-- Excerpted data follows --
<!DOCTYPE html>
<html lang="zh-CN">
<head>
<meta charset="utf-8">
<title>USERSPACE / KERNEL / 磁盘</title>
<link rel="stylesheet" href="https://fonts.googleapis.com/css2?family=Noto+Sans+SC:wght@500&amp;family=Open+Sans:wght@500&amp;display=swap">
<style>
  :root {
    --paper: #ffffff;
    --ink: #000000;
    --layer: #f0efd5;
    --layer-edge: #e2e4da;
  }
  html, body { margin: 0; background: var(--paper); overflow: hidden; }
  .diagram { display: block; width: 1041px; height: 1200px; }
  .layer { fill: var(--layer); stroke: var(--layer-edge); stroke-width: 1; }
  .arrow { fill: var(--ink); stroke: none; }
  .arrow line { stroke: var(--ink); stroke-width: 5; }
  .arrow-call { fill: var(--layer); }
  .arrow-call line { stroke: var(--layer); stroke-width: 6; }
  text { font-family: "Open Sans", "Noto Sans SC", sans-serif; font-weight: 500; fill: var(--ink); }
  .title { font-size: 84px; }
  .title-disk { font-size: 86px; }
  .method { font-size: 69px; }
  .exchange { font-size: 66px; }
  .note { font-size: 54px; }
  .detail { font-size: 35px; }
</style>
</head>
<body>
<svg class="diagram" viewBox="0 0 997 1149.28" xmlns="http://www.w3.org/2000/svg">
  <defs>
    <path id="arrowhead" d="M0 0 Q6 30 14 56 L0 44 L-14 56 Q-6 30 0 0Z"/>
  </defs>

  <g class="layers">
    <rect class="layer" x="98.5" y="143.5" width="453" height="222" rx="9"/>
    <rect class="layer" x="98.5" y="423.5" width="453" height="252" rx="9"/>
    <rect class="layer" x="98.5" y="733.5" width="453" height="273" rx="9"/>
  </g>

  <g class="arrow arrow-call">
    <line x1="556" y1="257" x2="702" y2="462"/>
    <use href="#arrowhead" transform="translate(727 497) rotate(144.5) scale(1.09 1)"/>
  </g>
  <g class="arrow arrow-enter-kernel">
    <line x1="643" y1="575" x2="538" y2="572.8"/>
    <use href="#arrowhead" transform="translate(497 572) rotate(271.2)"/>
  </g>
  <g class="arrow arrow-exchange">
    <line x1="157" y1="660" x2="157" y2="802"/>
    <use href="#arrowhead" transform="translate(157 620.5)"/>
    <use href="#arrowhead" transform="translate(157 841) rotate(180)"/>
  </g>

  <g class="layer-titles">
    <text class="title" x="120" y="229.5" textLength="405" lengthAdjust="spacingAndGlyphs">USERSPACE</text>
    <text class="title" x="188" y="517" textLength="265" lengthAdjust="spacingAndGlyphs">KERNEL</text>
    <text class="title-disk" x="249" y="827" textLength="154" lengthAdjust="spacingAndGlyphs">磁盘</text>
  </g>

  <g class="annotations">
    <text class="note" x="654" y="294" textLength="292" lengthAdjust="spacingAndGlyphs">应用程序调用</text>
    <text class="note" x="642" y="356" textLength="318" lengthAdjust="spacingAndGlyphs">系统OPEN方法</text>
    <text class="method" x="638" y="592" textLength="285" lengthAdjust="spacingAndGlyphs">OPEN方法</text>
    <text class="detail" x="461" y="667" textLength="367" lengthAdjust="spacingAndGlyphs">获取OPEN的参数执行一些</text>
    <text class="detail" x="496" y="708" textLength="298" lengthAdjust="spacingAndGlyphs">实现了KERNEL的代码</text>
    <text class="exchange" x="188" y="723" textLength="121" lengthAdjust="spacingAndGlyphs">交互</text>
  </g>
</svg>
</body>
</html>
-- Excerpted data concluded --
-- Excerpted data follows --
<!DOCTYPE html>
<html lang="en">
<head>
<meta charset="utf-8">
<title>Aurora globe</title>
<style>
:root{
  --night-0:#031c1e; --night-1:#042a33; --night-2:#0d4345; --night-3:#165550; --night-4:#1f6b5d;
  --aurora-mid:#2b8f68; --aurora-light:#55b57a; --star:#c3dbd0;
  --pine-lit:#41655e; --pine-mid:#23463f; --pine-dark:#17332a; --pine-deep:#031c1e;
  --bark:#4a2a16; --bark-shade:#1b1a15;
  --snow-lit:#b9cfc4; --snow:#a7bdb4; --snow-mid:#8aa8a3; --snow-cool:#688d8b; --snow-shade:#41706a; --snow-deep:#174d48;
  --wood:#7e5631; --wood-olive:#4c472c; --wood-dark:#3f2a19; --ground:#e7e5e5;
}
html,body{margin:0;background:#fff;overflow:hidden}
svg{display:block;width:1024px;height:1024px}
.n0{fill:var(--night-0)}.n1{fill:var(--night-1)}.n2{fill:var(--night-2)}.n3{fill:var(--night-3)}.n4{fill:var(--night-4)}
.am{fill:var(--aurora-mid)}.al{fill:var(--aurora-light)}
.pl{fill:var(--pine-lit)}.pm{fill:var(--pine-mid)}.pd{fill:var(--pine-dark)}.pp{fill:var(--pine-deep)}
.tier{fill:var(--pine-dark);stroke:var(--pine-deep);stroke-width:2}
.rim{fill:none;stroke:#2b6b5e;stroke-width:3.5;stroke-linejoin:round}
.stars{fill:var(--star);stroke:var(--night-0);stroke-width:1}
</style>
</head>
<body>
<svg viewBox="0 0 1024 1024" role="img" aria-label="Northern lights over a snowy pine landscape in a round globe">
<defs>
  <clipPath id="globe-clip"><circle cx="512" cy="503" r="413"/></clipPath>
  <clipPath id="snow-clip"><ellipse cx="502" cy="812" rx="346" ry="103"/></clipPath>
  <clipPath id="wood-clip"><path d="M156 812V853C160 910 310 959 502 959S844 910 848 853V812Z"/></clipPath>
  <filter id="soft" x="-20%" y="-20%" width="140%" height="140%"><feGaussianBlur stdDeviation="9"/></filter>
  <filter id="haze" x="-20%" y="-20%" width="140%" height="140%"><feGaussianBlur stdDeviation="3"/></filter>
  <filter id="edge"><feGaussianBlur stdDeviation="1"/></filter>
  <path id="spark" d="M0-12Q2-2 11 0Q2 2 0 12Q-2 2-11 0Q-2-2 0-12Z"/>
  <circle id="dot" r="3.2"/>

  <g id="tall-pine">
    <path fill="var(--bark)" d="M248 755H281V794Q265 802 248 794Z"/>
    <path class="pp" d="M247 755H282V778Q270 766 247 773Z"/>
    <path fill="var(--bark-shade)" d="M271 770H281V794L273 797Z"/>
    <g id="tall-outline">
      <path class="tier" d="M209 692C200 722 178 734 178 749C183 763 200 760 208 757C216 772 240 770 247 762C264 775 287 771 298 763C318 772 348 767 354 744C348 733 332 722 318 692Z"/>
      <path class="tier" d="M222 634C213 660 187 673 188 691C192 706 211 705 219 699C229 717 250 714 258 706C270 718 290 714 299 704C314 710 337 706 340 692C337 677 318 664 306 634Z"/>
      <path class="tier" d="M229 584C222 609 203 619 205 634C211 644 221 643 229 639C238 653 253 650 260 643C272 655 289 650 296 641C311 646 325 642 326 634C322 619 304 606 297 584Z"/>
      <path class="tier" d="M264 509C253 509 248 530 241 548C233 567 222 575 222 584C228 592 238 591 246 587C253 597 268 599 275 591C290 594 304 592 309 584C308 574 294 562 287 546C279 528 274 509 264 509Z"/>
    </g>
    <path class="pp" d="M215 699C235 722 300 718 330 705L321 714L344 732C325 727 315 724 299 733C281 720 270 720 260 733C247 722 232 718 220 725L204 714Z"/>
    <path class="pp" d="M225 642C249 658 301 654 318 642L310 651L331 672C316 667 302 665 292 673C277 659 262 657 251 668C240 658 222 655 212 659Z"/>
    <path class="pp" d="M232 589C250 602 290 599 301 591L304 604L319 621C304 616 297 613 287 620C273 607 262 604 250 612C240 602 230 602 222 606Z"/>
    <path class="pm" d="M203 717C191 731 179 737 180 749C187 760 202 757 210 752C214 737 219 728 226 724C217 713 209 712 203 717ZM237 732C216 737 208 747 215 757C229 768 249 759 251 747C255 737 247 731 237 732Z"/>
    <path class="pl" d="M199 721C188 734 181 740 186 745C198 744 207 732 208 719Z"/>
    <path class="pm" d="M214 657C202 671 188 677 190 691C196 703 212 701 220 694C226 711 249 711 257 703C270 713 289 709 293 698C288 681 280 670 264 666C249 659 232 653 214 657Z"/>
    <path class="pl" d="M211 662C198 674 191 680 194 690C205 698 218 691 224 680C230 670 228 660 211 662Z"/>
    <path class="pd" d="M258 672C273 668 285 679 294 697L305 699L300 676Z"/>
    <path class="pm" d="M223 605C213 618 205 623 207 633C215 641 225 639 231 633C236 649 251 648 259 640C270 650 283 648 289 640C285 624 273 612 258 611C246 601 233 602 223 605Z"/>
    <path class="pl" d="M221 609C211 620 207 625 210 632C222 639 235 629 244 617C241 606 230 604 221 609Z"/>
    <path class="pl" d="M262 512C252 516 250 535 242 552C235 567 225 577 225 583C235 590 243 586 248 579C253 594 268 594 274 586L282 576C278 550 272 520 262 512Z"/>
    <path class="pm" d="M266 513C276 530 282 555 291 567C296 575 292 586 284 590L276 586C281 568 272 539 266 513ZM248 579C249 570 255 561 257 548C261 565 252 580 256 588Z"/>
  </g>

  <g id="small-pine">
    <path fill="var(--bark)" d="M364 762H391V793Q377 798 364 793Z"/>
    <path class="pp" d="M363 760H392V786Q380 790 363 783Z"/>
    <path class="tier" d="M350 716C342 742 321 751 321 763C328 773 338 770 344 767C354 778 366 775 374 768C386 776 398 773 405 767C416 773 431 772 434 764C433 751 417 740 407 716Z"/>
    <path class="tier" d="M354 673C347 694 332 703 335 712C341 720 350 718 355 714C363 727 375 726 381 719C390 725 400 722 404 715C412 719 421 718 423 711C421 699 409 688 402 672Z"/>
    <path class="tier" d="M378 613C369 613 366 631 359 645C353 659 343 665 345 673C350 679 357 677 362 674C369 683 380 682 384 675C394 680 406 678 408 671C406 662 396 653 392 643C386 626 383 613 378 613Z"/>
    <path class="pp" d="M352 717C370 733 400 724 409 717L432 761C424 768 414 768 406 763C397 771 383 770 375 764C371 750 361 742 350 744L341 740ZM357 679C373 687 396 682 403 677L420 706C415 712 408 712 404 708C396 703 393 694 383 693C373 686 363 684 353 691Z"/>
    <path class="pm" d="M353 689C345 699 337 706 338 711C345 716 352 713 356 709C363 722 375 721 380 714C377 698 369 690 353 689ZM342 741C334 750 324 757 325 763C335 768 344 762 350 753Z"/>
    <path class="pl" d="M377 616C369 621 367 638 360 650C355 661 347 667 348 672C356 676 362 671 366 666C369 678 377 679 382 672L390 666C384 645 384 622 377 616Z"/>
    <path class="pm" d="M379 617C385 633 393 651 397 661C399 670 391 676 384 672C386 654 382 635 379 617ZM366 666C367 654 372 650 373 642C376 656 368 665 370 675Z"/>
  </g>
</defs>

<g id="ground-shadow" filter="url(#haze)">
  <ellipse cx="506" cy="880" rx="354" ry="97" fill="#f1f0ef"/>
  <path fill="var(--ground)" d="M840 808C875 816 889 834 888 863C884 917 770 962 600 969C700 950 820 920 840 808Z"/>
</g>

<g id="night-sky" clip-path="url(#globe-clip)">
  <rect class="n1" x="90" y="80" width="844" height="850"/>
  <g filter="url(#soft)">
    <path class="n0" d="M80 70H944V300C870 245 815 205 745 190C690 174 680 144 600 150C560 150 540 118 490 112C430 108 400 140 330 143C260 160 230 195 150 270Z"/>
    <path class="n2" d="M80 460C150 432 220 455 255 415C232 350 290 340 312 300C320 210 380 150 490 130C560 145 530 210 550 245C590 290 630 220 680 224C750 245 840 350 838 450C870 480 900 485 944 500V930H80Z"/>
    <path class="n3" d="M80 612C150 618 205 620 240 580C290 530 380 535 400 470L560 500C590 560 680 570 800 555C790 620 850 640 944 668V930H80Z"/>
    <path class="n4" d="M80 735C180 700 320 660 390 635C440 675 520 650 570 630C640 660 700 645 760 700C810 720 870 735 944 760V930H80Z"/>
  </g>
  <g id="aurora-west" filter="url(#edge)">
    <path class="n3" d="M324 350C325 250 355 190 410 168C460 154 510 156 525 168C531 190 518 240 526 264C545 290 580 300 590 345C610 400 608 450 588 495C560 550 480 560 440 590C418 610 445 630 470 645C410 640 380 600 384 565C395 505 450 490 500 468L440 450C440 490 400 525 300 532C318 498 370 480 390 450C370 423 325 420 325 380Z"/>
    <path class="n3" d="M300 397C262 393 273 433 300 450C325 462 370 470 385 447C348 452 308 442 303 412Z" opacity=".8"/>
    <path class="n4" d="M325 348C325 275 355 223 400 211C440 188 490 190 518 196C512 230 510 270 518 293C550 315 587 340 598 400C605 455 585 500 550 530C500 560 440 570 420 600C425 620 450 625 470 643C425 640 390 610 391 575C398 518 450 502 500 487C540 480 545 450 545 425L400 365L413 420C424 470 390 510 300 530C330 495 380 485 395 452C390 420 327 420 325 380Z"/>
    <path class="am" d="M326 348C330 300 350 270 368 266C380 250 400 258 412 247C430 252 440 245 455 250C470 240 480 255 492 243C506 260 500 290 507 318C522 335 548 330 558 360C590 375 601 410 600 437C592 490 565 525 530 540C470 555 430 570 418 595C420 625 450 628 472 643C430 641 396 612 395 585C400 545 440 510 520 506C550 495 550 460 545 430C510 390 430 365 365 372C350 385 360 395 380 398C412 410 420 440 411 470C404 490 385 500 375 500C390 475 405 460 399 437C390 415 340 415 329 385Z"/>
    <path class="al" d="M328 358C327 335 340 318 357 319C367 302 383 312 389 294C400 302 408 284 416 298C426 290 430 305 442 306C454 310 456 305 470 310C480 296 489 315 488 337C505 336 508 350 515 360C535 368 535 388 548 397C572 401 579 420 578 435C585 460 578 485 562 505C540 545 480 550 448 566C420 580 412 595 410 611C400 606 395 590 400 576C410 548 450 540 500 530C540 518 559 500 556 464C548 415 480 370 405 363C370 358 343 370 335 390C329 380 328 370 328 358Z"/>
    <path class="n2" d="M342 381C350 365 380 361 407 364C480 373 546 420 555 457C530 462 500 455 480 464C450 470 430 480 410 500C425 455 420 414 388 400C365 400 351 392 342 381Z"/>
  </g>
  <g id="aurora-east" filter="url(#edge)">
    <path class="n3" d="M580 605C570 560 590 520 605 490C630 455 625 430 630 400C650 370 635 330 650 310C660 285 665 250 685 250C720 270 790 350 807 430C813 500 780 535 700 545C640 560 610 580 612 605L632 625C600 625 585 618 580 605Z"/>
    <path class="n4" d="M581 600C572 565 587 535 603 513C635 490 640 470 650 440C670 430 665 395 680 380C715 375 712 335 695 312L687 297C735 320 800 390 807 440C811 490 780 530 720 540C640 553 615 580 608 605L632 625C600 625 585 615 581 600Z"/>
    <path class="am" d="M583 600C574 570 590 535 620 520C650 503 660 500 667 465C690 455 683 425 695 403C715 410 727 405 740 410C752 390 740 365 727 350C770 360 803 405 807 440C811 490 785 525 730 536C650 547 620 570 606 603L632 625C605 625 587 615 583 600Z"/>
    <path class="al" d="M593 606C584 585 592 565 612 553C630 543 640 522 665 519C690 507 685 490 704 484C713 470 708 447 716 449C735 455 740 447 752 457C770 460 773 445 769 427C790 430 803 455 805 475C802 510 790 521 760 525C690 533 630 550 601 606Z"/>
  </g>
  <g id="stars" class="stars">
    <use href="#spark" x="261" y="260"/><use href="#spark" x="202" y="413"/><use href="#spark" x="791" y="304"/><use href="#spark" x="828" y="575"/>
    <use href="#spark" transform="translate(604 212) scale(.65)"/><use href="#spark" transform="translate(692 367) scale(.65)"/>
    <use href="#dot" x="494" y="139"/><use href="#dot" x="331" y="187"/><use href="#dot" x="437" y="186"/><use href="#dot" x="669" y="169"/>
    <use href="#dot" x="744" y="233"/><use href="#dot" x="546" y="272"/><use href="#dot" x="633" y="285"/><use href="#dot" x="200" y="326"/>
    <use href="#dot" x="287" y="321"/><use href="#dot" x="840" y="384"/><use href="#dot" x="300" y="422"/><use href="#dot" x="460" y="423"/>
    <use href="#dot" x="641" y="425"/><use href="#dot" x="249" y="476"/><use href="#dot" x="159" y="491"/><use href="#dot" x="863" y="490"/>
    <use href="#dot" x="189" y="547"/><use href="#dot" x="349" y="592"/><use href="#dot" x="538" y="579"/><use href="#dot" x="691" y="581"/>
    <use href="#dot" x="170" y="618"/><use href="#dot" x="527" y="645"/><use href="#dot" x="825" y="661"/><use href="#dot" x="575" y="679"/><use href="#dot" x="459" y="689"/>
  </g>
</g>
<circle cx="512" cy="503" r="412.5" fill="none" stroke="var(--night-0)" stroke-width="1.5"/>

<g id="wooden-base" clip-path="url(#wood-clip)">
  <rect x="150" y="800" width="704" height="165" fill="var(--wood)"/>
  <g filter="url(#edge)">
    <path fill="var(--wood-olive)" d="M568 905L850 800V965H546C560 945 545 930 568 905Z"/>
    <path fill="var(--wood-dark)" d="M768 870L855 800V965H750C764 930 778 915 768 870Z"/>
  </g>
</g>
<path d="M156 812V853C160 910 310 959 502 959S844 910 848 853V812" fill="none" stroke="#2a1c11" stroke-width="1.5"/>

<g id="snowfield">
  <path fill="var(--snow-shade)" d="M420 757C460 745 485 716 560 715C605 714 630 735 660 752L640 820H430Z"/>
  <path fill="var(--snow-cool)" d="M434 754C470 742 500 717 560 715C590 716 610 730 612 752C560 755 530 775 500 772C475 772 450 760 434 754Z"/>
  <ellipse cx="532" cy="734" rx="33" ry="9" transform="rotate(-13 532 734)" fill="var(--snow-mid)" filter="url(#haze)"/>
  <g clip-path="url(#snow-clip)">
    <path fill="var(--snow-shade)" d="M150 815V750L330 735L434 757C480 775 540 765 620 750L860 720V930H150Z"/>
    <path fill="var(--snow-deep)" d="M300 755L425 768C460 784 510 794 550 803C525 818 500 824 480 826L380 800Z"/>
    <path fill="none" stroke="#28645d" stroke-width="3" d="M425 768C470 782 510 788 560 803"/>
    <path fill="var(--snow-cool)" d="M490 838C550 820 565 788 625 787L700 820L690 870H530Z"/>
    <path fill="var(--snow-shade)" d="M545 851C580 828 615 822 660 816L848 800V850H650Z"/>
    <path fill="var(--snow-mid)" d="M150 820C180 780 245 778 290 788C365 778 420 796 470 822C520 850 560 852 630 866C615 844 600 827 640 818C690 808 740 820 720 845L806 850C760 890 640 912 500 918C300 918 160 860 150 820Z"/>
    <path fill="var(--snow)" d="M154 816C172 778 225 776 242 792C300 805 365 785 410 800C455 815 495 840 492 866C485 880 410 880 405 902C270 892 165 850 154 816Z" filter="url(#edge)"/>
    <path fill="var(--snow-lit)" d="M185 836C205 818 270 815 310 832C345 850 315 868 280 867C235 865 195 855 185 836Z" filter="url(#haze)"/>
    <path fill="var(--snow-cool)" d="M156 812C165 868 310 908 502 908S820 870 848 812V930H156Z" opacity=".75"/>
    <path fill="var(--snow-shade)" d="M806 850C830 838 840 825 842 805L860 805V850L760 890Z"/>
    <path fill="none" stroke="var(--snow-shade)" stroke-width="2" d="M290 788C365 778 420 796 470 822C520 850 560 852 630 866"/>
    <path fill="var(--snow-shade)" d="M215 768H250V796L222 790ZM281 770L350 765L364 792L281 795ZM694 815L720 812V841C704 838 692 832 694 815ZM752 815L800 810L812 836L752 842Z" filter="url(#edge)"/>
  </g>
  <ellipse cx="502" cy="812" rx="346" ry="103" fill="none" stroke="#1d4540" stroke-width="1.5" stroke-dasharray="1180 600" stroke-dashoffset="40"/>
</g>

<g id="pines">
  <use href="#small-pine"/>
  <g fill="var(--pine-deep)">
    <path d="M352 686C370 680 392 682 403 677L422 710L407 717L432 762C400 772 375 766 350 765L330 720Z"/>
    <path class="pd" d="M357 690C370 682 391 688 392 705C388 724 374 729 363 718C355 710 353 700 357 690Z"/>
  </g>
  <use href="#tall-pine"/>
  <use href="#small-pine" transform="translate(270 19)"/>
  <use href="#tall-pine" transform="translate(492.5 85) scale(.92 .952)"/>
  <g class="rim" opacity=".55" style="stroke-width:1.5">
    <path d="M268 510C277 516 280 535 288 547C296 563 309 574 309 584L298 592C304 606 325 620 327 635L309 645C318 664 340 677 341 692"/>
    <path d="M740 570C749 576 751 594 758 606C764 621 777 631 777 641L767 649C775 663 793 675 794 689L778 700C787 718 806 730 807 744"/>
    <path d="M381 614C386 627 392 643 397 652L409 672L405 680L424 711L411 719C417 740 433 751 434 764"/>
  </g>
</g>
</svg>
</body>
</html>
-- Excerpted data concluded --
Among the records, find all lines that include the string "html" and return them.

<!DOCTYPE html>
<html lang="zh-CN">
  html, body { margin: 0; background: var(--paper); overflow: hidden; }
</html>
<!DOCTYPE html>
<html lang="en">
html,body{margin:0;background:#fff;overflow:hidden}
</html>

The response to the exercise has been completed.